■ Material for this exercise

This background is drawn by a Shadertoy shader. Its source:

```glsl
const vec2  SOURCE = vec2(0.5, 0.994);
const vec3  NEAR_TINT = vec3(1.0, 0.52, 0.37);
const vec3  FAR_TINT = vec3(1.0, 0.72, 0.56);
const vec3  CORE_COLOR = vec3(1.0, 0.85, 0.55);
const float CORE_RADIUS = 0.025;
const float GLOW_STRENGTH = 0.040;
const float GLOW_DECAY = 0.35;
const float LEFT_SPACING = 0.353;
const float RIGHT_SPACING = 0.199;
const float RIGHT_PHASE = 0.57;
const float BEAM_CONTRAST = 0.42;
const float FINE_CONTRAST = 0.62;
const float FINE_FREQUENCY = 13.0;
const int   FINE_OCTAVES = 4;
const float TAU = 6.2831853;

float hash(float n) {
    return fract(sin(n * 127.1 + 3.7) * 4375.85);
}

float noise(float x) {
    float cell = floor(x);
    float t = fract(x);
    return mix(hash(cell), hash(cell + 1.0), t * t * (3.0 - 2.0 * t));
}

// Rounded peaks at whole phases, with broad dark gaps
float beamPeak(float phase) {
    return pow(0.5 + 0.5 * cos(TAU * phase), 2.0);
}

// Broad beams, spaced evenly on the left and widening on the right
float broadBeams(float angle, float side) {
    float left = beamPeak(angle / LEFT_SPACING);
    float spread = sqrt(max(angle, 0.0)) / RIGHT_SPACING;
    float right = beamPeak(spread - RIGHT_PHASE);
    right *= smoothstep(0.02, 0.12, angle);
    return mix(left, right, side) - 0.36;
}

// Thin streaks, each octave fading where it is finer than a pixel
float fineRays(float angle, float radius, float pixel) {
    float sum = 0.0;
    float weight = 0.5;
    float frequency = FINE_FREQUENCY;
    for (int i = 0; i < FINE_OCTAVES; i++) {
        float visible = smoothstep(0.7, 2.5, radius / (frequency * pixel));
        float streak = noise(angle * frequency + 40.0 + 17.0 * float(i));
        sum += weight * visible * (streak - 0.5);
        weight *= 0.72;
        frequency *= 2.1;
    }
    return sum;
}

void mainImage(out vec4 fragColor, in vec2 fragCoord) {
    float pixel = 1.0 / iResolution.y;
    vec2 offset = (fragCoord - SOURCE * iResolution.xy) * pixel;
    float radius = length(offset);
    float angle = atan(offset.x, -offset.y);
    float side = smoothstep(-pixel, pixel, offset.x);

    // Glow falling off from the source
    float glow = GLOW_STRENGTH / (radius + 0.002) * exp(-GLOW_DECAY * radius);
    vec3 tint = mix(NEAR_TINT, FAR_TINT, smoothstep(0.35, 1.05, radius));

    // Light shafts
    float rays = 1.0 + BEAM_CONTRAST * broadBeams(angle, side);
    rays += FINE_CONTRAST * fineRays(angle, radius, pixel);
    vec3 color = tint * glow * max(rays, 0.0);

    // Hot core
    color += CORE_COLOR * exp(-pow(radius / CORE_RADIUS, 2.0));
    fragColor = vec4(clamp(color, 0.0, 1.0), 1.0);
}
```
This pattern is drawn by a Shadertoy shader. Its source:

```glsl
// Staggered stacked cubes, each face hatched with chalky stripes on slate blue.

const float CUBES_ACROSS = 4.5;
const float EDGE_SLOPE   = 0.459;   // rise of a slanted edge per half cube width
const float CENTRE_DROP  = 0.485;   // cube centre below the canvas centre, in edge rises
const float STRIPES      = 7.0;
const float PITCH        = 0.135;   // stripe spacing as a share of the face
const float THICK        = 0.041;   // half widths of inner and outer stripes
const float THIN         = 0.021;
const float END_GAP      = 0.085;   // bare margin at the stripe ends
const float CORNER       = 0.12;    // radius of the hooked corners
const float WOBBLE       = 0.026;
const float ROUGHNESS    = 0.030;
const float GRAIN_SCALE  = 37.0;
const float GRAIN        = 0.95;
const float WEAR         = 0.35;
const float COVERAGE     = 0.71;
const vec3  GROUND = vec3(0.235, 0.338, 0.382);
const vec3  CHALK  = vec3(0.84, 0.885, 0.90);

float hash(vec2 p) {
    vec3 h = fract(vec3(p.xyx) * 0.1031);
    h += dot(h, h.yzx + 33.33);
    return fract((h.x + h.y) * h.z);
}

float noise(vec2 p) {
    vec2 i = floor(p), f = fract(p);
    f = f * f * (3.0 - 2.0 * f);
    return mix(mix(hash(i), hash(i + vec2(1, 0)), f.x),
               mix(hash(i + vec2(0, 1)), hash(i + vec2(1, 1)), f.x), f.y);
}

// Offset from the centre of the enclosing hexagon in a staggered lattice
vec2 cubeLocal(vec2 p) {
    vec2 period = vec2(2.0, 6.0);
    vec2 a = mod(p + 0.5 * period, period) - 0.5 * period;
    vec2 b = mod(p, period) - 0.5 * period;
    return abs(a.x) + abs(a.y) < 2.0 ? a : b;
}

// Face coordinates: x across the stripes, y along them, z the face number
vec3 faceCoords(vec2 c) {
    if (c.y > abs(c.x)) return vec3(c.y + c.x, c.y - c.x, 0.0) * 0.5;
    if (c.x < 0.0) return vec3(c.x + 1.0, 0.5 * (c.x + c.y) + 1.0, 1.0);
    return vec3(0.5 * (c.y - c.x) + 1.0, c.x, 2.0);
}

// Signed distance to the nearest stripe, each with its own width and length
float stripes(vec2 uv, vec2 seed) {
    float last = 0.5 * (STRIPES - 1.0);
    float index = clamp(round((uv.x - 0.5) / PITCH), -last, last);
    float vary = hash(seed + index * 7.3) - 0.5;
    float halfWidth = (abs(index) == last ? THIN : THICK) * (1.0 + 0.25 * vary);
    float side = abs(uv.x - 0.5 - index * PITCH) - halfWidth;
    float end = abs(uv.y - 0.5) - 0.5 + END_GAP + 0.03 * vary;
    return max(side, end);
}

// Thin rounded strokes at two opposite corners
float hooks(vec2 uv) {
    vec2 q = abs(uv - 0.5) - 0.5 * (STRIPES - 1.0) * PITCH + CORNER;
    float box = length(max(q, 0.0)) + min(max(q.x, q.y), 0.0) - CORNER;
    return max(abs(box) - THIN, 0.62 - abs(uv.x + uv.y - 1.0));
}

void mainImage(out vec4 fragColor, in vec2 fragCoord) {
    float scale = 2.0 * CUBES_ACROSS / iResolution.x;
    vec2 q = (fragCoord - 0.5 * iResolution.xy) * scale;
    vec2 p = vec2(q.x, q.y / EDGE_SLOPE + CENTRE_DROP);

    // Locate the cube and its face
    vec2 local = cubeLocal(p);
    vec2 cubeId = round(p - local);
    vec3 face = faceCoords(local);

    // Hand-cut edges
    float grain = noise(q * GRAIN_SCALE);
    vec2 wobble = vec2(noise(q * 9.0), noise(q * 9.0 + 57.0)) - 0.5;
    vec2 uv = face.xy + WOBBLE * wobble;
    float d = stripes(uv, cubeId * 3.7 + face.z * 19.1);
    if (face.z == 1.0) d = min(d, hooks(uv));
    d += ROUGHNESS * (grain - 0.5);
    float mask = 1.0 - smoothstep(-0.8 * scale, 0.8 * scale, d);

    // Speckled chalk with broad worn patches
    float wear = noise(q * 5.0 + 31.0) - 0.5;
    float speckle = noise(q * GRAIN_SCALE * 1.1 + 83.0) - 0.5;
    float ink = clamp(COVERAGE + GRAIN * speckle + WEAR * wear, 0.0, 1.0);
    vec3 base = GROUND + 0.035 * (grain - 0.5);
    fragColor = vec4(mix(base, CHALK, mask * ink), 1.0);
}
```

--

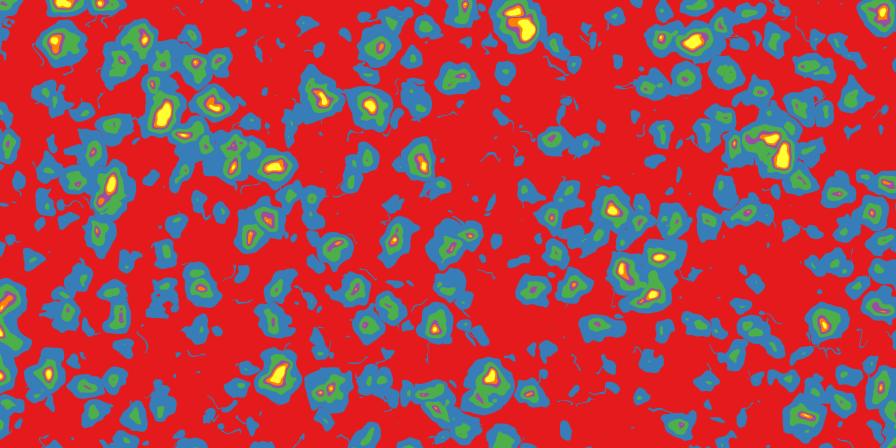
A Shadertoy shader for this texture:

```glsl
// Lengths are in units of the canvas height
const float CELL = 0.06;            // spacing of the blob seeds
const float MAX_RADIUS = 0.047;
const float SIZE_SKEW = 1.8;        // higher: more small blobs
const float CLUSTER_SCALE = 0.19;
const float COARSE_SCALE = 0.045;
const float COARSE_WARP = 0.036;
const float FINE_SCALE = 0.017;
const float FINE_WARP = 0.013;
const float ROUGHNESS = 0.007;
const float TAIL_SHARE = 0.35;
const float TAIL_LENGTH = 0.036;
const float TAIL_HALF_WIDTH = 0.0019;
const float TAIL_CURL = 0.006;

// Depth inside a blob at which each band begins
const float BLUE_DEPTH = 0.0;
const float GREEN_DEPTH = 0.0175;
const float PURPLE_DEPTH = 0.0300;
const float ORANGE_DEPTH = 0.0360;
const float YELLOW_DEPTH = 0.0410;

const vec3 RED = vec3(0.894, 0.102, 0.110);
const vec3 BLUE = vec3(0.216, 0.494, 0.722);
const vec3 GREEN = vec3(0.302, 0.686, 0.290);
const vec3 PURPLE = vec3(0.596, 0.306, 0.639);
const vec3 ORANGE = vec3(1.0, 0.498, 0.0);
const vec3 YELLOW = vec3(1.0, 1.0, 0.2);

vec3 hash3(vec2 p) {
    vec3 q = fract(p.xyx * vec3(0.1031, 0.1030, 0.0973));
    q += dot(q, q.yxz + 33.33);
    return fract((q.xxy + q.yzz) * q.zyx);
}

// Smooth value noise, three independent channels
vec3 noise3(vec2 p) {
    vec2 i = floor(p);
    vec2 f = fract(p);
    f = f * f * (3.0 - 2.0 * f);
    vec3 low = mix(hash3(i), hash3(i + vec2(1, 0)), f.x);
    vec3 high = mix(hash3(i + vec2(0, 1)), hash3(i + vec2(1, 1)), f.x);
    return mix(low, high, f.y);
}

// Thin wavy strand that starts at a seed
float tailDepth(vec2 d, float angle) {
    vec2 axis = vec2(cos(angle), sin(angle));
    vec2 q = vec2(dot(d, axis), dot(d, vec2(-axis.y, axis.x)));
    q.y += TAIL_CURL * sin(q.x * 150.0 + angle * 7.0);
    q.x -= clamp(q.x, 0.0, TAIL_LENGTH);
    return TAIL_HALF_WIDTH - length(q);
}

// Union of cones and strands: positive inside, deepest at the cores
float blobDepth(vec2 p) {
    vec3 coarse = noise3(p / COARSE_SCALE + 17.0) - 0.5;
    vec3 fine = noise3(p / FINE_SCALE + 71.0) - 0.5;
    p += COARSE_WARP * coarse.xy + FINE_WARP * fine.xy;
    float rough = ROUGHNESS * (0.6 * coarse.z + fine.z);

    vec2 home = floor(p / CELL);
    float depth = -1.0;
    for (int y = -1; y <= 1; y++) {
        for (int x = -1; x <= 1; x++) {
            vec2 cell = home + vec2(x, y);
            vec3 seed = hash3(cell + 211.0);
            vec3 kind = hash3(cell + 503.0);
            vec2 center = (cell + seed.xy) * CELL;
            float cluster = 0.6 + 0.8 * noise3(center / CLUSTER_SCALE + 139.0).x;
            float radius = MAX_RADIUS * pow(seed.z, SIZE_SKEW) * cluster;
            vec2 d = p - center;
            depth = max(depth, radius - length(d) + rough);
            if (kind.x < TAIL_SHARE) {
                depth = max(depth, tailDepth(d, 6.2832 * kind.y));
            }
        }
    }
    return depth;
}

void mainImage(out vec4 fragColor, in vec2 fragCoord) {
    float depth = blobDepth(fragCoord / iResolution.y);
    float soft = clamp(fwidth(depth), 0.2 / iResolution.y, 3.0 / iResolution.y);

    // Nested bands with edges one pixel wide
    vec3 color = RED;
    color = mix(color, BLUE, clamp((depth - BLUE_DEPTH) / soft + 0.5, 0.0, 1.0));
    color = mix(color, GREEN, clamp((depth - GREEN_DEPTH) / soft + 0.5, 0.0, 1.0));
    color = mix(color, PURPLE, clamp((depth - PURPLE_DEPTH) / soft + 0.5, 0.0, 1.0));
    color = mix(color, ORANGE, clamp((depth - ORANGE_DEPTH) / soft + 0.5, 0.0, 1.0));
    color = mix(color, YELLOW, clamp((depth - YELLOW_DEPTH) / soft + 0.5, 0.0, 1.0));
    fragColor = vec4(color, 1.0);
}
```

==

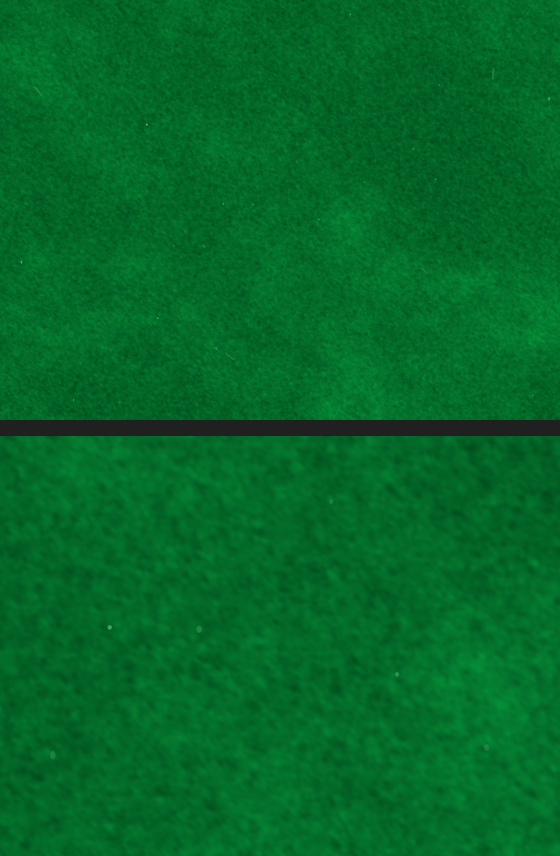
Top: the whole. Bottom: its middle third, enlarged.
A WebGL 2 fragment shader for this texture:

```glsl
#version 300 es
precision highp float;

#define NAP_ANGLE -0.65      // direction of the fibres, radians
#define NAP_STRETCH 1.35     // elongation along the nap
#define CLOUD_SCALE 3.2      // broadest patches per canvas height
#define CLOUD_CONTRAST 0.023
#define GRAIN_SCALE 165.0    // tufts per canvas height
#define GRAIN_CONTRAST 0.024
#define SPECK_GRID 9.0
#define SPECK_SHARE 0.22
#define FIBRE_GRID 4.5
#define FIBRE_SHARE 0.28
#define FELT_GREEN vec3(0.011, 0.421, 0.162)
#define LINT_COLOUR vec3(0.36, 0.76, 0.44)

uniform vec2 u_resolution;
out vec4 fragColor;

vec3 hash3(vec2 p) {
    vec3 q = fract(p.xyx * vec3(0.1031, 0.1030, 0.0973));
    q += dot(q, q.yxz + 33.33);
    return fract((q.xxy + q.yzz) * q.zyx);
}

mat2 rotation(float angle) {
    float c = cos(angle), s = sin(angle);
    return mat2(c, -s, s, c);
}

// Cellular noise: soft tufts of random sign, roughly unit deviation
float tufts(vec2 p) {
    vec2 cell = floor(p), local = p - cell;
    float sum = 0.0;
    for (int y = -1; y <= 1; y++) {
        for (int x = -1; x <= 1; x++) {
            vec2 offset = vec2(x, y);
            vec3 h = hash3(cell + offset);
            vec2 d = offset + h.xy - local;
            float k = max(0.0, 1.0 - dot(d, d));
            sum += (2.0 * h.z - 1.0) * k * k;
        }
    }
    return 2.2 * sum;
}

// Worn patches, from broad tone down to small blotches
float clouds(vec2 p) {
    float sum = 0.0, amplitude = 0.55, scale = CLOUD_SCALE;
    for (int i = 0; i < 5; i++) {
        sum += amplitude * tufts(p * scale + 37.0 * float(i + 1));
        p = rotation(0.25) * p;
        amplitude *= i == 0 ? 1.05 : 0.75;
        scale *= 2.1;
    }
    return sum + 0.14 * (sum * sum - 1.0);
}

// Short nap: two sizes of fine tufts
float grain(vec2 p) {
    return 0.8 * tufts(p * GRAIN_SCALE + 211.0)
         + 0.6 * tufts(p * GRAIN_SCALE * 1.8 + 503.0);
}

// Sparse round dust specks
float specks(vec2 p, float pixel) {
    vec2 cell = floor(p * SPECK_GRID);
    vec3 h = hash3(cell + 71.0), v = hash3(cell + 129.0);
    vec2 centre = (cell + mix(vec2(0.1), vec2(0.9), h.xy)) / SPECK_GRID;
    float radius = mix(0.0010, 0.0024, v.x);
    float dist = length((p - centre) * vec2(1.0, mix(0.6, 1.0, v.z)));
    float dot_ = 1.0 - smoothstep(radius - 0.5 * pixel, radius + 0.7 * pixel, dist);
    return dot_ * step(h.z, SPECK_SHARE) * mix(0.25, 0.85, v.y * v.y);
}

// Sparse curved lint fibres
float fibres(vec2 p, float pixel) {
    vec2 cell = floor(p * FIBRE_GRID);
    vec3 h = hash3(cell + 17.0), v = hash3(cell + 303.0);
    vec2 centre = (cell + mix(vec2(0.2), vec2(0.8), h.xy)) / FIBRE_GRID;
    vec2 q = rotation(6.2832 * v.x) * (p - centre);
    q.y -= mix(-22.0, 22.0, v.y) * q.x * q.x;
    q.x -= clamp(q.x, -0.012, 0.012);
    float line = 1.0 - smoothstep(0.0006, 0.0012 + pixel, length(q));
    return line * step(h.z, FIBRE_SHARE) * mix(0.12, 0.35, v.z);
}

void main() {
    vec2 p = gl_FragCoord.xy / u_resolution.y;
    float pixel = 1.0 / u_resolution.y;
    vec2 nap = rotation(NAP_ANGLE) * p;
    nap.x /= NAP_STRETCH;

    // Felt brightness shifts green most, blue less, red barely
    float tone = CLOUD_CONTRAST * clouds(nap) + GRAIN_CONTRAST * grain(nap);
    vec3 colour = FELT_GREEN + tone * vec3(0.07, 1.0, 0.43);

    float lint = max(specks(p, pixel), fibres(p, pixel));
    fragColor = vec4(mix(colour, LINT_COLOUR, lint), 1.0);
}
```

■ What you have to do
Check the data for the word "tufts" and pull out the lines that have it.

■ Response area
#define GRAIN_SCALE 165.0    // tufts per canvas height
// Cellular noise: soft tufts of random sign, roughly unit deviation
float tufts(vec2 p) {
        sum += amplitude * tufts(p * scale + 37.0 * float(i + 1));
// Short nap: two sizes of fine tufts
    return 0.8 * tufts(p * GRAIN_SCALE + 211.0)
         + 0.6 * tufts(p * GRAIN_SCALE * 1.8 + 503.0);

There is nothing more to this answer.